Because over 80 percent of UK households use gas to heat their homes the industry has to handle a huge seasonal swing in demand. Furthermore, during the winter it has to cope with significant fluctuations in demand that require flexible supply, such as extreme weather. Contributor – Professor Michael Bradshaw, Head of the Institute of Humanities – University of Worcester.
Historically, flexible supply came from simply producing more from the North Sea, but that option has gone. Instead, flexibility today comes from four sources: Norwegian offshore production, gas in storage, gas in the LNG terminals – of which there are three – and gas from Europe via the interconnectors. What gas comes from where depends on the market price – in the UK, Europe and globally – and the willingness of those that own the gas to sell it.
Even before this winter the industry was warning that things could get difficult. The reason being that back in June last year Centrica Storage announced that it was closing its long-term storage facility at Rough – a depleted gas field off the Yorkshire coast. Technical problems were making it increasingly costly to maintain. Even before then, the UK was short on storage, with capacity equivalent to 5.9 percent of total consumption in 2016, compared to places like Germany, France and Italy where it covers 20 percent of demand. With Rough gone, the UK is left with 1.4 bcm of medium range storage – equivalent to 1.8 percent of 2016 consumption, which fills and empties many times during the winter. However, in an emergency such as this it is quickly emptied and won’t refill while prices are high.

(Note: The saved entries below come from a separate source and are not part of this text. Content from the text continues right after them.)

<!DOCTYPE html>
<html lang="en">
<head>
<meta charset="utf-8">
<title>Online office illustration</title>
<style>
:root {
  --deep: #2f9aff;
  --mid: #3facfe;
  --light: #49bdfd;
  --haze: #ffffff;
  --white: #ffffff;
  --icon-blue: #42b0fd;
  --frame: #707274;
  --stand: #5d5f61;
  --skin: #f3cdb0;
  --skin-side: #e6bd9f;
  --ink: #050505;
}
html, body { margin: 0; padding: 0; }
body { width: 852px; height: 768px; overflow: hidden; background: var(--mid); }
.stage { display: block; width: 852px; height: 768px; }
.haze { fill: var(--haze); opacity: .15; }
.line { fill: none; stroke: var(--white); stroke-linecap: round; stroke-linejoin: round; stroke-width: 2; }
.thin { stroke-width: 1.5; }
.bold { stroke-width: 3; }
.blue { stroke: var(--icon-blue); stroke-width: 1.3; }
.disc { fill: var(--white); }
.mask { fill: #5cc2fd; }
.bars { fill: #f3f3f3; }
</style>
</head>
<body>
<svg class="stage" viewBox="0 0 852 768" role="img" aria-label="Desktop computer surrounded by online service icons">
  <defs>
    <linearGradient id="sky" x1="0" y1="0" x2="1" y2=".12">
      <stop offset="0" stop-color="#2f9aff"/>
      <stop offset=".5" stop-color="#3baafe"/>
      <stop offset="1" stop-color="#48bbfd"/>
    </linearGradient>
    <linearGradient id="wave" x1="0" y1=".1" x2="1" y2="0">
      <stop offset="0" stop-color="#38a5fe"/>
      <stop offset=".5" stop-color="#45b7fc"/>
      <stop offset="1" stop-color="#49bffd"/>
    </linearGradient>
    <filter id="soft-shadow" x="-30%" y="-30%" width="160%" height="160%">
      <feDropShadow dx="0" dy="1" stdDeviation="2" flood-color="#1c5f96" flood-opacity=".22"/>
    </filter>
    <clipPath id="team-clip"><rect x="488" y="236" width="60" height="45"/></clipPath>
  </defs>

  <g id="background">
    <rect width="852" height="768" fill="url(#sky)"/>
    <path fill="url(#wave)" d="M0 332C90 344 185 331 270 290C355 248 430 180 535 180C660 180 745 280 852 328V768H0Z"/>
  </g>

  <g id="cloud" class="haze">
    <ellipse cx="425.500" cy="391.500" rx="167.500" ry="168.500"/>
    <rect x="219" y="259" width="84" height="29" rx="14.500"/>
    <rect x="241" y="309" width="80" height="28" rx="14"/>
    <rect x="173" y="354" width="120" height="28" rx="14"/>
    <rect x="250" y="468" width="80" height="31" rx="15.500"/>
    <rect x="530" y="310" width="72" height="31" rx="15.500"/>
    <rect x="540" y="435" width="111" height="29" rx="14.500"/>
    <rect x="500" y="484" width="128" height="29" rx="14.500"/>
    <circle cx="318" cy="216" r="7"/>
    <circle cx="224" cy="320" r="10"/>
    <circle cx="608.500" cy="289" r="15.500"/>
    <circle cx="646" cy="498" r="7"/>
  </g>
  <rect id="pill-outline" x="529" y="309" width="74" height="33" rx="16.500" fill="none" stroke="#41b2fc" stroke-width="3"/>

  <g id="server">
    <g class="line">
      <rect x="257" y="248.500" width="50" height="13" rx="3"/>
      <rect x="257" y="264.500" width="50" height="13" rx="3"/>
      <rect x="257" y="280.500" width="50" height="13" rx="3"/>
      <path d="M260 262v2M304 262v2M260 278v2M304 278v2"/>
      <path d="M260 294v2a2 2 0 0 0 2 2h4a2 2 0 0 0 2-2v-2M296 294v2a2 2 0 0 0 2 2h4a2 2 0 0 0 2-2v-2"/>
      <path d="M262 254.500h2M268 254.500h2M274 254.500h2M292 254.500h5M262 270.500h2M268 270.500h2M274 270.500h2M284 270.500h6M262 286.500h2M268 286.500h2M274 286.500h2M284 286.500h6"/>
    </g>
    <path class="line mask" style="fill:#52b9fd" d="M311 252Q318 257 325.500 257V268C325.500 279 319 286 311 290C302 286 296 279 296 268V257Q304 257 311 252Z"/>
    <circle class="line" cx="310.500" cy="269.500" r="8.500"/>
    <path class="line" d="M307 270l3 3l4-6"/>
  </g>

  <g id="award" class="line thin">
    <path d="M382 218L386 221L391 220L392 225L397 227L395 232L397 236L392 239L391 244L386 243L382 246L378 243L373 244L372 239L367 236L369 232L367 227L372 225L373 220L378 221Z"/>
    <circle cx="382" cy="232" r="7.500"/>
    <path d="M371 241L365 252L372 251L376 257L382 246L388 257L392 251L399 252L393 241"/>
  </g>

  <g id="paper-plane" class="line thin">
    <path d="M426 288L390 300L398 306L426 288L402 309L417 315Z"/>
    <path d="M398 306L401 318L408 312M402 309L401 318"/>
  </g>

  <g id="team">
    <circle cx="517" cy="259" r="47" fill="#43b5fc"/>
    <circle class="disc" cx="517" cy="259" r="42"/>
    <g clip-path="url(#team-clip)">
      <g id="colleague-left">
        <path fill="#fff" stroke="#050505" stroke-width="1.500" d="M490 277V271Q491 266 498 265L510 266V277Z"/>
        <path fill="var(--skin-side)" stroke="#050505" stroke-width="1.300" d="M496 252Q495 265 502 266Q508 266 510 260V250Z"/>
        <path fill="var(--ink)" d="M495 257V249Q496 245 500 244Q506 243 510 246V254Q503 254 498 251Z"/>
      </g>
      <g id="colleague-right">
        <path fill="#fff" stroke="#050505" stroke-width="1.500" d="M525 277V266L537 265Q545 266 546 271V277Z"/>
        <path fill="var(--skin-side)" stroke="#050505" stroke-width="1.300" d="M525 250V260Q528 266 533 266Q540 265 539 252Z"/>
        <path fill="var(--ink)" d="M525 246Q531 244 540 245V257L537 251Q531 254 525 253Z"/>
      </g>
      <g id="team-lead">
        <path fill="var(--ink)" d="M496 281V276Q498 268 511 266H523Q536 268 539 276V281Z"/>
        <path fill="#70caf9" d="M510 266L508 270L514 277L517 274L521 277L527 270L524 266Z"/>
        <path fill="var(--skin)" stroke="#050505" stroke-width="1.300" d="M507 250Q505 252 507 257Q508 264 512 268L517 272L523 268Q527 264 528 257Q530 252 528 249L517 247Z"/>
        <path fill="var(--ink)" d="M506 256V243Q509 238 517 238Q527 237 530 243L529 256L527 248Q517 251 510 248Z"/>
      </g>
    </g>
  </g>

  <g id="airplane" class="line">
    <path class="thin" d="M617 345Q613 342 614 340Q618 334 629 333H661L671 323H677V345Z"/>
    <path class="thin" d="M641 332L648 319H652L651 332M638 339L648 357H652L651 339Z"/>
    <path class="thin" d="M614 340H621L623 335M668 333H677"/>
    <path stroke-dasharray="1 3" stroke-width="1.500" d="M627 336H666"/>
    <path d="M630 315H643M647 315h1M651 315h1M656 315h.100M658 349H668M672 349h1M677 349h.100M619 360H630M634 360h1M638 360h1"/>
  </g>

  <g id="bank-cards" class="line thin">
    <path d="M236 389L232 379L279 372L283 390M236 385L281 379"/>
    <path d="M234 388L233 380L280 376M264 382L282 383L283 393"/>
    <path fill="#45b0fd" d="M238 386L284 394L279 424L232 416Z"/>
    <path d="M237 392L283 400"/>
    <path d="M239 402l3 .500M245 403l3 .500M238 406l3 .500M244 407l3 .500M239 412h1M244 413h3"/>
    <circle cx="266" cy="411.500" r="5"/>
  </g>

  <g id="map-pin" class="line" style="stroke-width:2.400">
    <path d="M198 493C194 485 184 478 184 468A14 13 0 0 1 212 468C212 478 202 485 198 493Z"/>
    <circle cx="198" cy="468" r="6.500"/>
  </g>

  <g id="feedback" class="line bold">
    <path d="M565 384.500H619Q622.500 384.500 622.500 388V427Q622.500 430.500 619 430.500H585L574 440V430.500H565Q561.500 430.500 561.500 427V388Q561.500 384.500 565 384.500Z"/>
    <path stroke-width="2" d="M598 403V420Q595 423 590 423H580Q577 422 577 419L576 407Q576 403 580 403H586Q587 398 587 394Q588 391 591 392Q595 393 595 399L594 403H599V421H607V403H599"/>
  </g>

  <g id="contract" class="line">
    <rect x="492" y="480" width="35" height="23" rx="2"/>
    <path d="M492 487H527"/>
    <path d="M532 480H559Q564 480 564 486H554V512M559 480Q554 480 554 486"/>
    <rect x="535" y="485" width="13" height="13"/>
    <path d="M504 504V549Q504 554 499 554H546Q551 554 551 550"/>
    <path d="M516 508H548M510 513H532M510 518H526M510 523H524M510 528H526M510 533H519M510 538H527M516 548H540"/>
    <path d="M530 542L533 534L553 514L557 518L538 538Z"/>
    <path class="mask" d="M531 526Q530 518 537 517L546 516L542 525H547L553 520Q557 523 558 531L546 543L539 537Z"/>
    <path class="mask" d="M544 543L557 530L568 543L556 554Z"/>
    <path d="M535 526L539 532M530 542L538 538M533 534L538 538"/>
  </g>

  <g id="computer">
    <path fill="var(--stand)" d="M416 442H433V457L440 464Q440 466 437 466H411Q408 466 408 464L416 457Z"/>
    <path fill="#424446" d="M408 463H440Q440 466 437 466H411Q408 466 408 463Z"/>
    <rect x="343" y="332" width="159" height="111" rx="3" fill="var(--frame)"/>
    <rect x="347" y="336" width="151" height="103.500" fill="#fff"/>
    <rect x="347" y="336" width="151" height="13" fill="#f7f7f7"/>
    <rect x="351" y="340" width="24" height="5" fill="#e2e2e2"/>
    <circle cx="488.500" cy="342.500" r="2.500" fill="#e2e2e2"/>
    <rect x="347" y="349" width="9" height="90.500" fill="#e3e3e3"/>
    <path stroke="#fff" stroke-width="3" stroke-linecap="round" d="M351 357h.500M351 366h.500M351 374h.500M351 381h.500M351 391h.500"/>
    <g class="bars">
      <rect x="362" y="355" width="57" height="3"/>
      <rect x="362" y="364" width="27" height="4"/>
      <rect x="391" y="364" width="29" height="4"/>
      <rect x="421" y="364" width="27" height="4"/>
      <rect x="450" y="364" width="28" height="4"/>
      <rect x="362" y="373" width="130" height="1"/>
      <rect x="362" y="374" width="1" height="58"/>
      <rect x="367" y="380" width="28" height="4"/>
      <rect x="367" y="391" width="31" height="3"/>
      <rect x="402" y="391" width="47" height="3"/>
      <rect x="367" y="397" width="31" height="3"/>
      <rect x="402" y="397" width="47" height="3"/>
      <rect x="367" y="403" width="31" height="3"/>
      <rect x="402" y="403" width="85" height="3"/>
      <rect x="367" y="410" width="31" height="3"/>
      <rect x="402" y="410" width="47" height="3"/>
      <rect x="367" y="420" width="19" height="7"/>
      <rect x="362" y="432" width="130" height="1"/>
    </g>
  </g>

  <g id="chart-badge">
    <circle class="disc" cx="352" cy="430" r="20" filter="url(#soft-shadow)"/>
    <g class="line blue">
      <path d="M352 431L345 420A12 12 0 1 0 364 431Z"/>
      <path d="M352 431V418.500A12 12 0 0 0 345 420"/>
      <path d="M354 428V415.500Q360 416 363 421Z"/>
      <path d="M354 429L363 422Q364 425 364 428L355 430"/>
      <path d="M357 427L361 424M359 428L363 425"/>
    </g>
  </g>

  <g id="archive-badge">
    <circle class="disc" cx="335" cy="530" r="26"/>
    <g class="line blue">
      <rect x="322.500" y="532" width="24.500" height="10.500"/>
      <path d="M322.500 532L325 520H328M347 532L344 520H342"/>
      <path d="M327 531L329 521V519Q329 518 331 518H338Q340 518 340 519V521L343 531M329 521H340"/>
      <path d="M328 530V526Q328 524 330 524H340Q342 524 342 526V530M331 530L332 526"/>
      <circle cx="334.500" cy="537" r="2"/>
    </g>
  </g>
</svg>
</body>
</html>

Until recently the Government did not seem phased by the closure of Rough, despite industry calls back in November to review the situation, reportedly, they are now thinking again. With limited storage, the UK is dependent on sufficient gas being in the LNG tanks and on being able to get more gas from Norway and Continental Europe, but there are physical limits on the pipelines that carry that gas.
Furthermore, it puts additional pressure on National Grid to move gas around the system. Back in December, congestion limited the ability of the interconnectors to supply gas. At present, the LNG tanks are about 35 percent full, thanks to recent deliveries from Qatar and Russia, and gas is flowing from all three terminals. But it takes two weeks for an LNG tanker to get to Milford Haven from Ras Laffan in Qatar. Thus, we have to work with what we have this week.
With GB demand surging to over 400mcm a day, a loss of capacity from any source of flexible supply, due to technical problems or an inability to attract sufficient gas from European markets, can lead to a supply emergency such as we see at present. Large industrial consumers are likely to be asked to reduce their consumption, but as the cold spell continues things could get very difficult if there were technical failures on what is an aging infrastructure.
Going forward, the EU has introduced new policies in relation to gas security, including the so-called ‘solidarity principle’ that requires member states to help one another in an emergency. What happens if the UK leaves the EU’s Internal Energy Market? Equally, what happens in Ireland which is dependent on the UK for its security of supply. A ‘cold shoulder from Brussels’ could be just as damaging as the ‘beast from the east!”